Unlike other popular expat destinations you might be considering, there are no legal restrictions on foreign nationals buying property in South Africa. However, just because you don’t have to obtain any special permissions or jump through any particular regulatory hoops before snapping up your dream home doesn’t mean there isn’t still plenty to consider before making the leap.

Buying a property abroad is not always an easy process so we’ve put together some tips to consider when making the move to South Africa so you aren’t caught out and have the smoothest purchase possible.

Be Organised

If you’re serious about buying in South Africa then the first thing you need to do is get in contact with a local estate agent, preferably one registered as a member of the Institute of Estate Agents of South Africa. As almost all property sales in the country are conducted via estate agents, having someone versed in the local market and process should help you to avoid any potential pitfalls, particularly if you can find an agent who has experience with assisting foreign buyers. Also try to make sure you know what your major wants and turn offs are from the start in order to get them on the right track as soon as possible.

Equally important is making sure that you have your finances sorted in good time. The relative weakness of the South African Rand makes for an attractive property market, even after the Pound’s fall in the wake of the EU referendum. This could allow you to upscale significantly and purchase a good investment.

However, as global currency markets are subject to major movements at the drop of a hat it could save you a lot of trouble to lock in your exchange rate ahead of time. Leading currency brokers commonly offer a service known as a forward contract which, for a small fee, will guarantee you an exchange at the current rate for up to a year in advance. If you take advantage of such a service you can rest assured that your purchasing power won’t change, no matter what the exchange rate does in the meantime.

Account for Extra Fees

While the asking price of your chosen property might be a real bargain remember that there are a number of additional costs to take into account, so it’s important not to stretch your budget too far. When you purchase a house in South Africa you’ll be liable for a registration fee, conveyancing fee and transfer duty. These can all add up quickly, making it important to establish these costs ahead of time so that you don’t find yourself getting caught out.

However, it’s worth nothing that houses which sell for less than 750,000 Rand are not subject to transfer duty. Registration fees will also vary depending on the value of the property in question, ranging from 70-1,250 Rand.

Location Scout

Although it is possible to purchase a South African property without once setting foot in the country this probably isn’t the best idea. If you’re intending to relocate permanently it’s essential to do some reconnaissance on the ground before putting down that deposit. Even if you’ve already decided on the general location you’re interested in it’s hard to know which neighbourhood might be the right one for you without having had at least a brisk walk around the area first.

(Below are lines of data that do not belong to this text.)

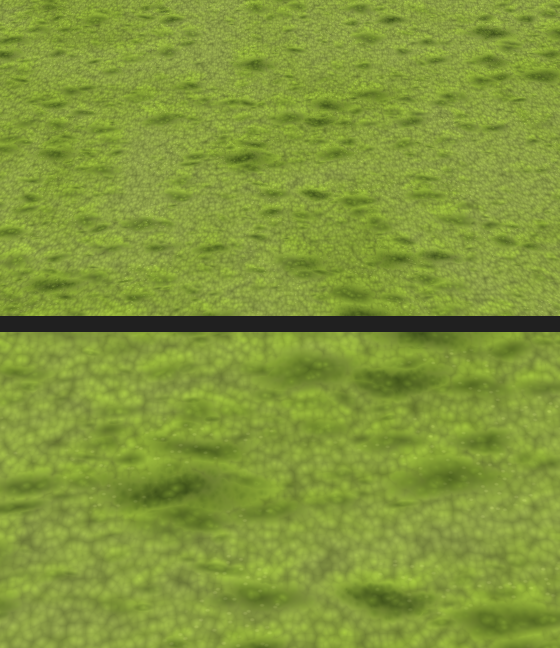
Top, the full canvas; bottom, a detail of the centre.
Give the GLSL for this texture, as a Shadertoy shader.

```glsl
// A sunlit grassy pasture seen obliquely from above, with shaded tufts and fine blades.

vec2 hash2(vec2 p) {
    vec3 q = fract(p.xyx * vec3(0.1031, 0.1030, 0.0973));
    q += dot(q, q.yzx + 33.33);
    return fract((q.xx + q.yz) * q.zy);
}

// Cellular noise: distance to the nearest scattered point
float cells(vec2 p) {
    vec2 id = floor(p), f = fract(p);
    float nearest = 2.0;
    for (int j = -1; j <= 1; j++)
    for (int i = -1; i <= 1; i++) {
        vec2 o = vec2(i, j);
        vec2 d = o + hash2(id + o + 200.0) - f;
        nearest = min(nearest, dot(d, d));
    }
    return sqrt(nearest);
}

// Broad irregular drifts from layered, bent sines, about -1 to 1
float drifts(vec2 p) {
    float sum = 0.0, amp = 0.5;
    for (int i = 0; i < 4; i++) {
        p = mat2(0.8, 0.6, -0.6, 0.8) * p + 1.7;
        p += 0.6 * sin(p.yx * 1.3 + float(i));
        sum += amp * sin(p.x) * cos(p.y * 0.9);
        p *= 1.8;
        amp *= 0.65;
    }
    return sum;
}

// Scattered tufts: x is the leafy crown, y is the shade under its near side
vec2 tufts(vec2 p, float rough, float density) {
    vec2 id = floor(p), f = fract(p), cover = vec2(0.0);
    for (int j = -1; j <= 1; j++)
    for (int i = -1; i <= 1; i++) {
        vec2 o = vec2(i, j);
        vec2 seed = hash2(id + o + 71.0), kind = hash2(id + o + 143.0);
        float present = smoothstep(density, density - 0.15, kind.x);
        float radius = mix(0.35, 0.75, seed.x * kind.y);
        vec2 d = (f - o - mix(vec2(0.15), vec2(0.85), seed)) / radius;
        float crown = smoothstep(1.15, 0.2, length(d) + rough * 0.5);
        vec2 under = (d - vec2(0.12, -0.5)) / vec2(0.85, 0.5);
        float shade = smoothstep(1.15, 0.1, length(under) + rough * 0.9);
        cover = max(cover, present * vec2(crown, shade * mix(0.3, 1.0, kind.y)));
    }
    return cover;
}

void mainImage(out vec4 fragColor, in vec2 fragCoord) {
    vec2 uv = fragCoord / iResolution.y;
    float aspect = iResolution.x / iResolution.y;

    // Ground plane: features shrink and flatten with distance
    vec2 ground = vec2((uv.x - 0.5 * aspect) * (0.8 + 0.5 * uv.y),
                       1.75 * uv.y * (0.8 + 0.3 * uv.y)) + 3.0;

    // Grass texture, from single blades to small clumps
    float blades = cells(ground * vec2(115.0, 52.0)) - 0.45;
    float sprigs = cells(ground * vec2(58.0, 44.0) + 9.0) - 0.45;
    float clumps = cells(ground * 21.0 + 0.5 * sin(ground.yx * 47.0)) - 0.45;
    float rough = 0.5 * blades + 0.7 * sprigs + 0.5 * clumps;

    // Tufts in three sizes, denser where growth is strong
    float growth = drifts(ground * 5.0);
    vec2 bent = ground + 0.008 * sin(ground.yx * 43.0 + 2.0 * sin(ground * 29.0));
    vec2 large = tufts(bent * 6.5, rough, 0.55 + 0.3 * growth);
    vec2 medium = tufts(bent * 12.0 + 31.0, rough, 0.45 + 0.35 * growth);
    vec2 small = tufts(bent * 25.0 + 57.0, rough, 0.35 + 0.3 * growth);
    float crown = max(large.x, max(0.8 * medium.x, 0.5 * small.x));
    float shade = max(large.y, max(0.8 * medium.y, 0.5 * small.y));

    // Dry turf between lush growth
    float lush = clamp(0.35 + 0.55 * growth + 0.5 * crown - 0.5 * clumps, 0.0, 1.0);
    vec3 color = mix(vec3(0.555, 0.625, 0.285), vec3(0.525, 0.63, 0.205), lush);
    color *= 1.0 - 0.2 * blades - 0.22 * sprigs - 0.17 * clumps;
    color *= 0.98 + 0.09 * crown - 0.08 * max(growth, 0.0);

    // Shade, deeper in the gaps between sprigs
    color = mix(color, vec3(0.19, 0.26, 0.08), shade * clamp(0.72 + 0.5 * sprigs, 0.0, 1.0));

    // Sparse pale seed heads
    float fleck = smoothstep(0.2, 0.05, cells(ground * vec2(60.0, 48.0) + 40.0));
    color += vec3(0.07, 0.06, 0.06) * fleck * smoothstep(0.1, 0.5, drifts(ground * 14.0));

    fragColor = vec4(color, 1.0);
}
```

In particular take the time to track down the local amenities in the area you’re looking to buy in, for example finding a good school might potentially be worth shifting your search a little further afield than you might have initially planned. The local crime rate is also worth considering, especially if your property may need its security features upgraded.

Look at Visas

While purchasing a property in South Africa can be relatively straightforward, the visa process is a little more complicated. Before you commit to a property it’s important to know what visa you might be entitled to, and whether you will be eligible to live in the country on a longer-term basis.

If you are a retiree who can offer proof of an income of at least 37,000 Rand per month then you may have the easiest time securing a permanent residence visa. Having specialist skills or qualifications should also stand you in good stead, particularly in there are a lot of vacancies in your job field. Whatever your status be sure to check the South African government website well ahead of time.

However, if you only intend to visit your new home on a seasonal basis UK passport holders are entitled to visit South Africa for a period of 90 days or less without the need for a visa.

These are our top tips for buying property in South Africa, but if you need more information be sure to download our guide to Buying Property in South Africa.